Should governmnet software be Open Source?

Seth David Schoen schoen at
Wed Mar 8 19:37:34 UTC 2000

Derek J. Balling writes:

> At 10:52 AM 3/8/00 -0800, Brice, Richard wrote:
> >Public domain and Open Source are not the same thing... No problem with
> >that.

But public domain is one form of Open Source; see below.

> >As a specific example, the Pennsylvania Department of Transportation has
> >written some bridge design software that they refuse to share the source
> >code and charge non-government agencies upwards of $1500 per copy for the
> >executables. Please refer to sections 4 and 5 of their license agreement as
> >it asserts their copyright and position of
> >ownership(
> ><> .
> I don't know about State gov't's, but I'm almost positive the US gov't 
> can't do things like that.

Well, the Regents of the University of California, a public corporation of
the State of California, certainly hold a lot of copyrights.

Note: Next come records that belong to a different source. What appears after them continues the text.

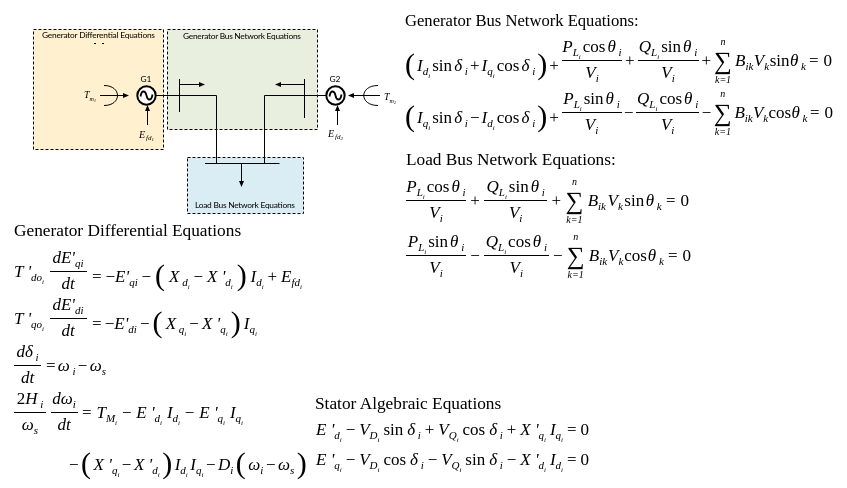
<!DOCTYPE html>
<html lang="en">
<head>
<meta charset="utf-8">
<title>Generator and Network Equations</title>
<style>
:root { --ink: #000; --paper: #fff; --generator: #fff1cf; --network: #e9efdf; --load: #daedf4; }
* { box-sizing: border-box; }
html, body { margin: 0; overflow: hidden; }
.sheet { position: relative; width: 847px; height: 488px; overflow: hidden; background: var(--paper); color: var(--ink); font: 17px/20px "Liberation Serif", serif; white-space: nowrap; }
.diagram { position: absolute; left: 0; top: 0; }
.diagram text { font-family: Lato, sans-serif; font-size: 8.4px; }
.diagram .symbol { font-family: "Liberation Serif", serif; font-style: italic; font-size: 10px; }
.diagram .wire { fill: none; stroke: var(--ink); }
.diagram .zone { stroke: var(--ink); stroke-dasharray: 3 2; }
.group { position: absolute; display: flex; flex-direction: column; align-items: flex-start; }
.network { left: 405px; top: 11px; }
.load { left: 406px; top: 150px; }
.differential { left: 14px; top: 221px; }
.stator { left: 316px; top: 394px; }
h2 { margin: 0; font-size: 17.3px; font-weight: 400; line-height: 20px; }
.network h2 { font-size: 16.6px; margin-bottom: 6px; }
.load h2 { margin-bottom: 7px; }
.differential h2 { margin-bottom: 7px; }
.stator h2 { margin: 0 0 1px -1px; }
.eq { display: flex; align-items: center; justify-content: space-between; width: var(--w); height: 48px; }
.network .eq + .eq { margin-top: 4px; }
.load .eq + .eq { margin-top: 7px; }
.differential .eq { height: 47px; }
.differential .continued { margin-left: 55px; }
.stator .eq { height: 30px; }
.term { display: flex; align-items: baseline; justify-content: space-between; width: var(--w); height: 20px; }
.frac { display: flex; flex-direction: column; width: var(--w); height: 48px; }
.num, .den { display: flex; align-items: baseline; justify-content: center; gap: 2px; height: 24px; }
.num { border-bottom: 1px solid var(--ink); }
.den { padding-top: 2px; }
.paren { position: relative; top: 3px; font-size: 30px; line-height: 20px; }
.sum { position: relative; width: 18px; height: 24px; font-size: 25px; line-height: 24px; }
.sum .upper, .sum .lower { position: absolute; left: -6px; width: 30px; text-align: center; font-size: 10px; font-style: italic; line-height: 10px; }
.sum .upper { top: -12px; }
.sum .lower { top: 26px; }
var { font-style: italic; }
sub { font-size: 11px; line-height: 0; vertical-align: -4px; }
sub sub { font-size: 7px; vertical-align: -3px; }
</style>
</head>
<body>
<main class="sheet">
<svg class="diagram" width="400" height="220" viewBox="0 0 400 220" role="img" aria-label="Two generators connected to a load bus">
  <defs>
    <marker id="head" markerWidth="6" markerHeight="6" refX="5" refY="3" orient="auto" markerUnits="userSpaceOnUse"><polygon points="0,0.5 6,3 0,5.5"/></marker>
    <g id="source"><circle r="9.2" fill="#fff" stroke="#000" stroke-width="2"/><path d="M-6 1C-5-6-1-5 0 0S5 6 6-1" fill="none" stroke="#000" stroke-width="1.8"/></g>
  </defs>
  <rect class="zone" x="33.5" y="29.5" width="130" height="120" fill="var(--generator)"/>
  <rect class="zone" x="167.5" y="29.5" width="150" height="100" fill="var(--network)"/>
  <rect class="zone" x="187.5" y="157.5" width="116" height="56" fill="var(--load)"/>
  <text x="42" y="38" textLength="113">Generator Differential Equations</text>
  <path class="wire" d="M94 43.5h2M102 43.5h2"/>
  <text x="183" y="39" textLength="118">Generator Bus Network Equations</text>
  <text x="195" y="208" textLength="100">Load Bus Network Equations</text>
  <g class="wire">
    <path d="M156 95.5H216.5V163M326 95.5H264.5V163M205 163.5H279.5M179.5 79V112M304.5 79V118"/>
    <g marker-end="url(#head)">
      <path d="M179 84.5H204"/><path d="M304 84.5H276"/><path d="M241.5 163V186"/>
      <path d="M100 95.5H128"/><path d="M380 95.5H349"/>
      <path d="M147.5 125V106"/><path d="M337.5 125V106"/>
    </g>
    <path d="M104 85.5C122 85.5 122 105.5 104 105.5M378 85.5C359 85.5 359 105.5 378 105.5"/>
  </g>
  <use href="#source" x="146.5" y="95.5"/>
  <use href="#source" x="335.5" y="95.5"/>
  <text x="146" y="82" text-anchor="middle">G1</text>
  <text x="335" y="82" text-anchor="middle">G2</text>
  <g class="symbol">
    <text class="symbol" x="84" y="98">T<tspan dy="3" font-size="6">m</tspan><tspan dy="1" font-size="4">1</tspan></text>
    <text class="symbol" x="384" y="100">T<tspan dy="3" font-size="6">m</tspan><tspan dy="1" font-size="4">2</tspan></text>
    <text class="symbol" x="139" y="138">E<tspan dx="1" dy="2" font-size="7">fd</tspan><tspan dy="1" font-size="5">1</tspan></text>
    <text class="symbol" x="328" y="137">E<tspan dx="1" dy="2" font-size="7">fd</tspan><tspan dy="1" font-size="5">2</tspan></text>
  </g>
</svg>

<section class="group network">
  <h2>Generator Bus Network Equations:</h2>
  <div class="eq" style="--w:427px">
    <span class="term" style="--w:154px"><span class="paren">(</span><var>I<sub>d<sub>i</sub></sub></var><span>sin</span><var>δ<sub> i</sub></var><span>+</span><var>I<sub>q<sub>i</sub></sub></var><span>cos</span><var>δ<sub> i</sub></var><span class="paren">)</span><span>+</span></span>
    <span class="frac" style="--w:60px"><span class="num"><var>P<sub>L<sub>i</sub></sub></var><span>cos</span><var>θ<sub> i</sub></var></span><span class="den"><var>V<sub>i</sub></var></span></span>
    <span>+</span>
    <span class="frac" style="--w:61px"><span class="num"><var>Q<sub>L<sub>i</sub></sub></var><span>sin</span><var>θ<sub> i</sub></var></span><span class="den"><var>V<sub>i</sub></var></span></span>
    <span>+</span>
    <span class="sum">∑<span class="upper">n</span><span class="lower">k=1</span></span>
    <span class="term" style="--w:71px"><var>B<sub>ik</sub></var><var>V<sub>k</sub></var><span>sin</span><var>θ<sub> k</sub></var></span>
    <span class="term" style="--w:23px"><span>=</span><span>0</span></span>
  </div>
  <div class="eq" style="--w:428px">
    <span class="term" style="--w:154px"><span class="paren">(</span><var>I<sub>q<sub>i</sub></sub></var><span>sin</span><var>δ<sub> i</sub></var><span>−</span><var>I<sub>d<sub>i</sub></sub></var><span>cos</span><var>δ<sub> i</sub></var><span class="paren">)</span><span>+</span></span>
    <span class="frac" style="--w:60px"><span class="num"><var>P<sub>L<sub>i</sub></sub></var><span>sin</span><var>θ<sub> i</sub></var></span><span class="den"><var>V<sub>i</sub></var></span></span>
    <span>−</span>
    <span class="frac" style="--w:63px"><span class="num"><var>Q<sub>L<sub>i</sub></sub></var><span>cos</span><var>θ<sub> i</sub></var></span><span class="den"><var>V<sub>i</sub></var></span></span>
    <span>−</span>
    <span class="sum">∑<span class="upper">n</span><span class="lower">k=1</span></span>
    <span class="term" style="--w:73px"><var>B<sub>ik</sub></var><var>V<sub>k</sub></var><span>cos</span><var>θ<sub> k</sub></var></span>
    <span class="term" style="--w:23px"><span>=</span><span>0</span></span>
  </div>
</section>

<section class="group load">
  <h2>Load Bus Network Equations:</h2>
  <div class="eq" style="--w:283px">
    <span class="frac" style="--w:60px"><span class="num"><var>P<sub>L<sub>i</sub></sub></var><span>cos</span><var>θ<sub> i</sub></var></span><span class="den"><var>V<sub>i</sub></var></span></span>
    <span>+</span>
    <span class="frac" style="--w:63px"><span class="num"><var>Q<sub>L<sub>i</sub></sub></var><span>sin</span><var>θ<sub> i</sub></var></span><span class="den"><var>V<sub>i</sub></var></span></span>
    <span>+</span>
    <span class="sum">∑<span class="upper">n</span><span class="lower">k=1</span></span>
    <span class="term" style="--w:74px"><var>B<sub>ik</sub></var><var>V<sub>k</sub></var><span>sin</span><var>θ<sub> k</sub></var></span>
    <span class="term" style="--w:23px"><span>=</span><span>0</span></span>
  </div>
  <div class="eq" style="--w:285px">
    <span class="frac" style="--w:60px"><span class="num"><var>P<sub>L<sub>i</sub></sub></var><span>sin</span><var>θ<sub> i</sub></var></span><span class="den"><var>V<sub>i</sub></var></span></span>
    <span>−</span>
    <span class="frac" style="--w:65px"><span class="num"><var>Q<sub>L<sub>i</sub></sub></var><span>cos</span><var>θ<sub> i</sub></var></span><span class="den"><var>V<sub>i</sub></var></span></span>
    <span>−</span>
    <span class="sum">∑<span class="upper">n</span><span class="lower">k=1</span></span>
    <span class="term" style="--w:75px"><var>B<sub>ik</sub></var><var>V<sub>k</sub></var><span>cos</span><var>θ<sub> k</sub></var></span>
    <span class="term" style="--w:23px"><span>=</span><span>0</span></span>
  </div>
</section>

<section class="group differential">
  <h2>Generator Differential Equations</h2>
  <div class="eq" style="--w:288px">
    <span class="term" style="--w:30px"><var>T '<sub>do<sub>i</sub></sub></var></span>
    <span class="frac" style="--w:37px"><span class="num"><var>dE'<sub>qi</sub></var></span><span class="den"><var>dt</var></span></span>
    <span class="term" style="--w:210px"><span>=</span><span>−<var>E'<sub>qi</sub></var></span><span>−</span><span class="paren">(</span><var>X<sub> d<sub>i</sub></sub></var><span>−</span><var>X '<sub>d<sub>i</sub></sub></var><span class="paren">)</span><var>I<sub>d<sub>i</sub></sub></var><span>+</span><var>E<sub>fd<sub>i</sub></sub></var></span>
  </div>
  <div class="eq" style="--w:243px">
    <span class="term" style="--w:30px"><var>T '<sub>qo<sub>i</sub></sub></var></span>
    <span class="frac" style="--w:37px"><span class="num"><var>dE'<sub>di</sub></var></span><span class="den"><var>dt</var></span></span>
    <span class="term" style="--w:165px"><span>=</span><span>−<var>E'<sub>di</sub></var></span><span>−</span><span class="paren">(</span><var>X<sub> q<sub>i</sub></sub></var><span>−</span><var>X '<sub>q<sub>i</sub></sub></var><span class="paren">)</span><var>I<sub>q<sub>i</sub></sub></var></span>
  </div>
  <div class="eq" style="--w:92px">
    <span class="frac" style="--w:27px"><span class="num"><var>dδ<sub> i</sub></var></span><span class="den"><var>dt</var></span></span>
    <span class="term" style="--w:60px"><span>=</span><var>ω<sub> i</sub></var><span>−</span><var>ω<sub>s</sub></var></span>
  </div>
  <div class="eq" style="--w:229px">
    <span class="frac" style="--w:32px"><span class="num"><span>2<var>H<sub> i</sub></var></span></span><span class="den"><var>ω<sub>s</sub></var></span></span>
    <span class="frac" style="--w:27px"><span class="num"><var>dω<sub>i</sub></var></span><span class="den"><var>dt</var></span></span>
    <span class="term" style="--w:161px"><span>=</span><var>T<sub>M<sub>i</sub></sub></var><span>−</span><var>E '<sub>d<sub>i</sub></sub></var><var>I<sub>d<sub>i</sub></sub></var><span>−</span><var>E '<sub>q<sub>i</sub></sub></var><var>I<sub>q<sub>i</sub></sub></var></span>
  </div>
  <div class="eq continued" style="--w:238px">
    <span class="term" style="--w:238px"><span>−</span><span class="paren">(</span><var>X '<sub>q<sub>i</sub></sub></var><span>−</span><var>X '<sub>d<sub>i</sub></sub></var><span class="paren">)</span><var>I<sub>d<sub>i</sub></sub></var><var>I<sub>q<sub>i</sub></sub></var><span>−</span><var>D<sub>i</sub></var><span class="paren">(</span><var>ω<sub>i</sub></var><span>−</span><var>ω<sub>s</sub></var><span class="paren">)</span></span>
  </div>
</section>

<section class="group stator">
  <h2>Stator Algebraic Equations</h2>
  <div class="eq" style="--w:273px">
    <span class="term" style="--w:273px"><var>E '<sub>d<sub>i</sub></sub></var><span>−</span><var>V<sub>D<sub>i</sub></sub></var><span>sin</span><var>δ<sub> i</sub></var><span>+</span><var>V<sub>Q<sub>i</sub></sub></var><span>cos</span><var>δ<sub> i</sub></var><span>+</span><var>X '<sub>q<sub>i</sub></sub></var><var>I<sub>q<sub>i</sub></sub></var><span>=</span><span>0</span></span>
  </div>
  <div class="eq" style="--w:273px">
    <span class="term" style="--w:273px"><var>E '<sub>q<sub>i</sub></sub></var><span>−</span><var>V<sub>D<sub>i</sub></sub></var><span>cos</span><var>δ<sub> i</sub></var><span>−</span><var>V<sub>Q<sub>i</sub></sub></var><span>sin</span><var>δ<sub> i</sub></var><span>−</span><var>X '<sub>d<sub>i</sub></sub></var><var>I<sub>d<sub>i</sub></sub></var><span>=</span><span>0</span></span>
  </div>
</section>
</main>
</body>
</html>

> >Public domain is a legal term that means "not copyrighted". Anyone can take
> >public domain software, tweak it, call it their own, and copyright it. From
> >that point on, the software might not be "free" at all. If government wants
> >to provide the maximum benefit of its assets to its citizens, then an Open
> >Source license is the only way to go. Once a private individual or company
> >copyrights and restricts the use and further distribution of software that
> >was originally created by government, the remaining citizens are denied the
> >maximum benefit of their investment.

I think you are confusing Open Source with copyleft; there are lots of Open
Source licenses which are not copyleft licenses, such as the BSD license.

The argument that government agencies should use a copyleft license is a
difficult one; copyleft is an activist tactic which might not be very
patable to governments.

> Open Source requires the ability to copyright and "protect" the data, which 
> to my recollection the US gov't at least cannot do. To use your example, 
> let's say the gov't create Widget-Software-1.0, which does something 
> "neat". Evil-Company (located in a Seattle suburb) gets WS1.0 and tries to 
> copyright it. They CAN'T copyright 1.0, it's already in the public domain. 
> They can take it, tweak it a little, call it 1.1, and copyright THAT all 
> they want. That's their legal right. They have taken what their/your/my tax 
> dollars paid for and modified it to their needs. The changed version has 
> THEIR modifications, which they are free to deny you. You can still obtain 
> the original 1.0 "from the source" and do whatever you like with it 
> (possible creating a more open version of 1.1 to compete with 
> Evil-Company's product).

Since last year the OSI has accepted source code in the public domain as Open

Free software has existed longer than statutory recognition of copyright in
computer programs.  Proprietary software was originally treated as a trade
secret (which is how I wish it were still treated, but the law has changed
dramatically); presumably, at that time, _all_ free software was in the
public domain.

Seth David Schoen <schoen at>  | And do not say, I will study when I
Temp.  | have leisure; for perhaps you will
down:   (CAF)  | not have leisure.  -- Pirke Avot 2:5

More information about the License-discuss mailing list